Electronics Components: How Integrated Circuits Are Made
You don’t have to know how integrated circuits (IC) are made to use them in your electronics projects, but the process is pretty interesting The process is complex and varies depending on the type of chip being made. But the following process is typical:
A large, cylindrical piece of silicon crystal is shaved into thin wafers about one-hundredth of an inch thick.
Each of these wafers will be used to create several hundred or thousand finished integrated circuits.
A special photoresist solution is deposited on top of the wafer.
A mask is applied to over the photoresist.
The mask is an image of the actual circuit, with some areas transparent to allow light through and others opaque to block the light.
The wafer is exposed to intense ultraviolet light.
The ultraviolet light etches the wafer under the transparent portions of the mask but leaves the areas under the opaque parts of the mask untouched.
The mask is removed and any remaining photoresist is cleaned off.
The wafer is then exposed to a doping material.
This creates n-type and p-type regions in the etched areas of the wafer.
The process is repeated for each layer until all of the layers have been created.
Of course, this assumes that the circuit design calls for multiple layers stacked on top of one another.
The individual integrated circuits are then cut apart and mounted in their final packaging.
Here are a few other tidbits worth knowing about how integrated circuits are made:
As you’ve probably seen on Intel commercials, the manufacturing process for integrated circuits is done in a clean room, where workers wear special suits and masks. This is necessary because at the scale of the integrated circuits, even the smallest speck of dust is enormous.
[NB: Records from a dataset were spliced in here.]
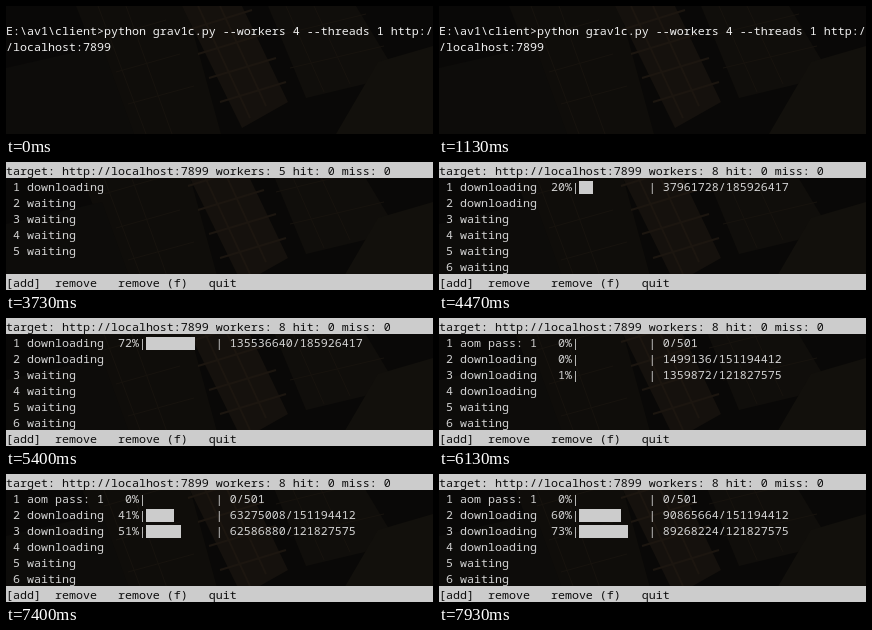
Animation, 427 px wide and 128 px high, one loop 8 s. Source, as an HTML page:

```html
<!DOCTYPE html>
<html lang="en">
<head>
<meta charset="utf-8">
<title>Encoding workers</title>
<style>
  html, body { margin: 0; width: 100%; height: 100%; overflow: hidden; background: #090807; }
  svg { display: block; }
  text { font: 11.667px "Noto Sans Mono", monospace; white-space: pre; fill: #d4d4d4; }
  #shell text { fill: #f2f2f2; }
  #bars text { fill: #0c0c0c; }
  .bar { fill: #ccc; }
</style>
</head>
<body>
<svg id="stage" width="427" height="128" viewBox="0 0 427 128">
  <rect width="427" height="128" fill="#090807"/>
  <g id="backdrop">
    <path fill="#0f0d0a" d="M70 0H180L215 128H120Z"/>
    <path fill="#15110d" d="M176 0H236L282 96L236 122Z"/>
    <path fill="#100e0b" d="M262 0H350L392 70L300 92Z"/>
    <path fill="#0d0c0a" d="M0 62L96 40L128 128H0Z"/>
    <path fill="#12100c" d="M330 128L372 56L427 40V128Z"/>
    <path fill="none" stroke="#1c1610" stroke-width="2" d="M192 0L244 112M214 0L260 100M182 24L246 4M192 48L258 28M203 72L270 52M214 96L280 76"/>
    <path fill="none" stroke="#17130e" d="M92 0L140 128M120 0L166 128M98 32L160 14M110 66L174 48M122 98L188 80M280 0L318 86M308 0L344 78M270 30L360 8M284 62L378 40"/>
  </g>
  <g id="shell">
    <text y="29">E:\av1\client&gt;python grav1c.py --workers 4 --threads 1 http:/</text>
    <text y="45">/localhost:7899</text>
    <rect id="cursor" width="7" height="4" fill="#f2f2f2"/>
  </g>
  <g id="monitor">
    <g id="rows"></g>
    <g id="bars">
      <rect class="bar" width="427" height="16"/>
      <rect class="bar" y="112" width="427" height="16"/>
      <text id="header" y="13"></text>
      <text y="125">[add]  remove   remove (f)   quit</text>
    </g>
  </g>
</svg>
<script>
const LOOP = 8000, TICKS_PER_SECOND = 15;
const CELL = 7, LINE = 16, BASELINE = 13, CHUNK = 8192;
const $ = id => document.getElementById(id);

function add(parent, tag, attrs) {
  const node = document.createElementNS("http://www.w3.org/2000/svg", tag);
  for (const name in attrs) node.setAttribute(name, attrs[name]);
  return parent.appendChild(node);
}

const rows = Array.from({ length: 6 }, (_, i) => {
  const y = (i + 1) * LINE;
  return {
    block: add($("rows"), "rect", { class: "bar", x: 20 * CELL, y: y + 3, height: 13 }),
    text: add($("rows"), "text", { y: y + BASELINE })
  };
});

// Each download: total bytes and [tick, bytes] points joined by straight lines.
const downloads = [
  { total: 185926417, points: [[67, 37961728], [81, 135536640]] },
  { total: 151194412, points: [[92, 1499136], [104, 39133184], [119, 90865664]] },
  { total: 121827575, points: [[92, 1359872], [104, 39247872], [119, 89268224]] }
];

function received({ total, points }, tick) {
  const i = points.length > 2 && tick > points[1][0] ? 1 : 0;
  const [t0, v0] = points[i], [t1, v1] = points[i + 1];
  const value = v0 + (v1 - v0) * (tick - t0) / (t1 - t0);
  return Math.min(total, Math.max(0, Math.round(value / CHUNK) * CHUNK));
}

const progress = (label, value, total) => ({ label, value, total });
const download = (index, tick) =>
  progress("downloading", received(downloads[index], tick), downloads[index].total);

function workerStates(tick, count) {
  const downloading = { label: "downloading" };
  let active = [downloading];
  if (tick >= 92) {
    active = [progress("aom pass: 1", 0, 501), download(1, tick), download(2, tick), downloading];
  } else if (tick >= 61) {
    active = [download(0, tick), downloading];
  }
  return rows.map((_, i) => i < count ? active[i] || { label: "waiting" } : null);
}

function drawRow(row, state, number) {
  let line = "", filled = 0;
  if (state) {
    line = ` ${number} ${state.label}`;
    if (state.total) {
      const share = state.value / state.total;
      const percent = `${Math.floor(share * 100)}%`.padStart(5);
      filled = Math.floor(share * 10);
      line += `${percent}|${" ".repeat(10)}| ${state.value}/${state.total}`;
    }
  }
  row.text.textContent = line;
  row.block.setAttribute("width", filled * CELL);
}

function drawShell(tick) {
  const entered = tick >= 30;
  const lit = (tick >= 10 && tick < 17) || tick >= 25;
  $("cursor").setAttribute("x", entered ? 0 : 15 * CELL);
  $("cursor").setAttribute("y", entered ? 60 : 44);
  $("cursor").setAttribute("visibility", lit ? "inherit" : "hidden");
}

function drawMonitor(tick) {
  const count = 4 + [54, 57, 59, 61].filter(start => tick >= start).length;
  $("header").textContent = `target: http://localhost:7899 workers: ${count} hit: 0 miss: 0`;
  workerStates(tick, count).forEach((state, i) => drawRow(rows[i], state, i + 1));
}

let lastTick = -1;
function frame() {
  const time = performance.now() % LOOP;
  const tick = Math.min(119, Math.floor((time + 4) * TICKS_PER_SECOND / 1000));
  if (tick !== lastTick) {
    lastTick = tick;
    const running = tick >= 32;
    $("shell").setAttribute("visibility", running ? "hidden" : "visible");
    $("monitor").setAttribute("visibility", running ? "visible" : "hidden");
    if (running) drawMonitor(tick);
    else drawShell(tick);
  }
  requestAnimationFrame(frame);
}
frame();
</script>
</body>
</html>
```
Each integrated circuit goes through a variety of complicated quality tests after the circuit is finished. The manufacturing process is by no means perfect, so many are discarded.